“OK, I just did 33 years of Letterman. Now it’s time to relax. Well that didn’t work,” Shaffer admitted to me in a phone interview last week.
Feeling lost and unwanted at a time when everyone around him was telling him to relax and enjoy his life, Shaffer realized that he needed a commission.
“I’ve got to play. My life is better when I’m playing,” he said.
Like the scene from 1980’s “The Blues Brothers” when Jake and Elwood concoct a scheme to perform a benefit concert to save a Chicago orphanage (Shaffer assisted in putting that band together), a phone call gave Shaffer that commission.
“Out of the blue, Seymour Stein called,” Shaffer continued. Stein – a famed record exec - founded Sire Records with partner Richard Gotterher. The pair’s signings include Madonna, The Pretenders, The Ramones, Talking Heads, The Cure and The Smiths.
“When Seymour said ‘Do you want make a record?’ it cheered me right up,” Shaffer said.
That record, out March 17, is the self-titled “The World’s Most Dangerous Band” and features Shaffer and his late-night cohorts from Letterman’s show performing updated versions of mostly 60s-era rock and R&B classics.
“It’s pretty exuberant,” he said. “I think maybe you can hear that.”
He’s right. Shaffer and the band have delivered a record full of tight, fun grooves and special guests; it’s not dissimilar to the material we heard them play for years on Letterman.
An exception to the classics-only rule is a new song that serves as the album’s anchor. “Happy Street” is a gleefully uplifting celebration of living; the song feature Bill Murray and Shaffer trading reasons not to be gloomy.
The duo has a history preceding their union on Saturday Night Live’s early years, when Murray was Nick the Lounge Singer and Shaffer his accompanist.
“I was in college in Ontario in the early 70s,” Shaffer recalled. “I was doing the Toronto version of “Godspell” when two Chicagoans arrived, looking to start a Second City nightclub revue in Canada. One of the guys was Brian Doyle Murray – Billy’s brother. We really hit it off and hung out incessantly. He was always saying ‘You’ve got to meet my brother. He’s into the same kind of stuff as you.’”
When Shaffer moved to New York City in 1974, he worked with Bill Murray on “The National Lampoon Radio Hour,” a syndicated weekly radio comedy program.

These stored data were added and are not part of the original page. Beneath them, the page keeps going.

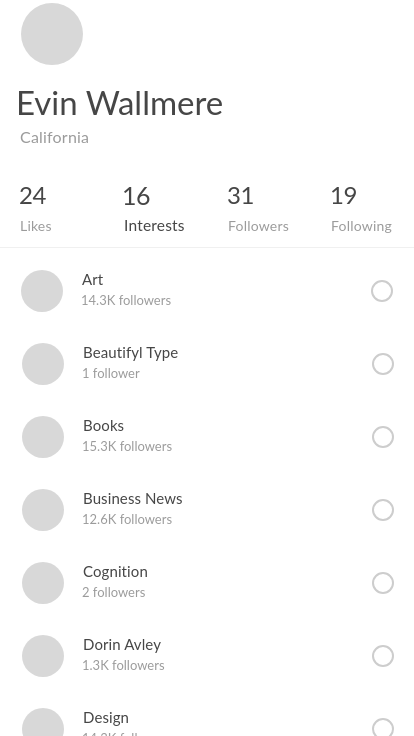
<!DOCTYPE html>
<html lang="en">
<head>
<meta charset="utf-8">
<title>Profile interests</title>
<style>
:root {
  --paper: #ffffff;
  --ink: #464646;
  --muted: #9b9b9b;
  --placeholder: #d8d8d8;
  --ring: #cdcdcd;
  --rule: #f0f0f0;
}
* { box-sizing: border-box; margin: 0; padding: 0; }
html, body { width: 414px; height: 736px; overflow: hidden; background: var(--paper); }
body { font-family: Lato, "Open Sans", sans-serif; color: var(--ink); }
.screen { width: 414px; height: 736px; overflow: hidden; }
.profile { height: 248px; padding: 3px 0 0 20px; border-bottom: 1px solid var(--rule); }
.avatar { border-radius: 50%; background: var(--placeholder); flex: none; }
.profile .avatar { width: 62px; height: 62px; margin-left: 1px; }
h1 { margin: 17px 0 0 -4px; font-size: 33px; line-height: 40px; font-weight: 400; white-space: nowrap; }
.place { margin: 5px 0 0; font-size: 16px; line-height: 20px; letter-spacing: .2px; color: var(--muted); }
.stats { display: grid; grid-template-columns: 104px 104px 103px 83px; margin-top: 33px; list-style: none; }
.stats a { display: block; color: inherit; text-decoration: none; }
.count { display: block; margin-left: -1px; font-size: 24px; line-height: 30px; letter-spacing: -.5px; }
.label { display: block; margin-top: 6px; font-size: 14px; line-height: 20px; letter-spacing: .2px; color: var(--muted); }
.current .count { font-size: 25px; margin-left: -2px; }
.current .label { margin-top: 5px; font-size: 15.5px; color: var(--ink); }
.interests { padding: 22px 20px 0 22px; list-style: none; }
.interest { display: flex; height: 73px; align-items: flex-start; }
.interest .avatar { width: 42px; height: 42px; }
.interest:first-child { margin: 0 1px 0 -1px; }
.details { flex: 1; margin: -1px 0 0 18px; white-space: nowrap; }
h2 { margin-left: 1px; font-size: 15px; line-height: 20px; font-weight: 400; letter-spacing: .1px; }
.followers { margin-top: 1px; font-size: 13px; line-height: 20px; color: var(--muted); }
.select { width: 22px; height: 22px; margin-top: 10px; border: 2px solid var(--ring); border-radius: 50%; flex: none; }
</style>
</head>
<body>
<main class="screen">
  <header class="profile">
    <div class="avatar"></div>
    <h1>Evin Wallmere</h1>
    <p class="place">California</p>
    <ul class="stats">
      <li><a href="#"><span class="count">24</span><span class="label">Likes</span></a></li>
      <li class="current"><a href="#"><span class="count">16</span><span class="label">Interests</span></a></li>
      <li><a href="#"><span class="count">31</span><span class="label">Followers</span></a></li>
      <li><a href="#"><span class="count">19</span><span class="label">Following</span></a></li>
    </ul>
  </header>
  <ul class="interests">
    <li class="interest">
      <div class="avatar"></div>
      <div class="details"><h2>Art</h2><p class="followers">14.3K followers</p></div>
      <span class="select"></span>
    </li>
    <li class="interest">
      <div class="avatar"></div>
      <div class="details"><h2>Beautifyl Type</h2><p class="followers">1 follower</p></div>
      <span class="select"></span>
    </li>
    <li class="interest">
      <div class="avatar"></div>
      <div class="details"><h2>Books</h2><p class="followers">15.3K followers</p></div>
      <span class="select"></span>
    </li>
    <li class="interest">
      <div class="avatar"></div>
      <div class="details"><h2>Business News</h2><p class="followers">12.6K followers</p></div>
      <span class="select"></span>
    </li>
    <li class="interest">
      <div class="avatar"></div>
      <div class="details"><h2>Cognition</h2><p class="followers">2 followers</p></div>
      <span class="select"></span>
    </li>
    <li class="interest">
      <div class="avatar"></div>
      <div class="details"><h2>Dorin Avley</h2><p class="followers">1.3K followers</p></div>
      <span class="select"></span>
    </li>
    <li class="interest">
      <div class="avatar"></div>
      <div class="details"><h2>Design</h2><p class="followers">14.3K followers</p></div>
      <span class="select"></span>
    </li>
  </ul>
</main>
</body>
</html>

“We did a thing together called ‘Kung Fu Christmas,’” Shaffer remembered with a laugh. “If you remember, everything was Kung Fu-related in music at that time. Soon we were part of SNL and have worked naturally together ever since.”
The video accompanying “Happy Street,” animated by Jay Marks, includes a couple of dozen Easter egg references to both Shaffer’s and Murray’s careers.
Joining Shaffer and The World’s Most Dangerous Band on the new album are Valerie Simpson (of Ashford & Simpson) on “I Don’t Need No Doctor,” Dion DiMucci on “Win Your Love For Me,” Darius Rucker on “Why Can’t We Live Together,” indie-rocker Jenny Lewis on “Sorrow” and reggae-fusion singer Shaggy, who adds vocals to Vince Guaraldi’s “Cast Your Fate to the Wind.”
To compile potential titles for the new record, Shaffer reached out to his friends.
“I got a lot of great ideas and just listened to their advice,” he told me. “‘Yeh Yeh’ was suggested by my producer Richard Gotteher (composer of ‘My Boyfriend’s Back,’ ‘Hang on Sloopy,’ ‘I Want Candy’ and the album’s ‘Sorrow’ – a hit for The Merseys that was also recorded for David Bowie’s 1973 covers album ‘Pinups’).
“I also got ideas from an old friend back in Canada,” Shaffer continued. “We used to listen to records together when we were kids so I went back to him and said ‘What do you think I should record?’ He had some great ideas.”
On April 1, Shaffer and his band will embark on a tour, initially comprised of 15 dates spread over three months. It will be a considerably different operation from the last time Shaffer was part of a touring band.
“It was 1980, for goodness sake. I was on The Blues Brothers’ tour,” he said. “We had this old, rickety twin-engine prop plane and we thought for sure it was going to crash. It was almost like a Buddy Holly thing. These legendary southern rockers, including a couple of Booker T’s MGs, were in the group. We had this little song that we made up called ‘Rock Tragedy.’ We would sing it when the plane would take off, to ward off any evil spirits that might try to take us down. For this tour, we’re just taking a regular plane.”
“I’m a lucky man,” Shaffer told me at the end of the interview. “For me now, it’s really coming down to the brass tacks of ‘Can you really entertain?’ What I’m looking forward to the most is entertaining an audience.”
(Note: Here's a link to the video for "Happy Street": https://youtu.be/bSuB4Su6wCM)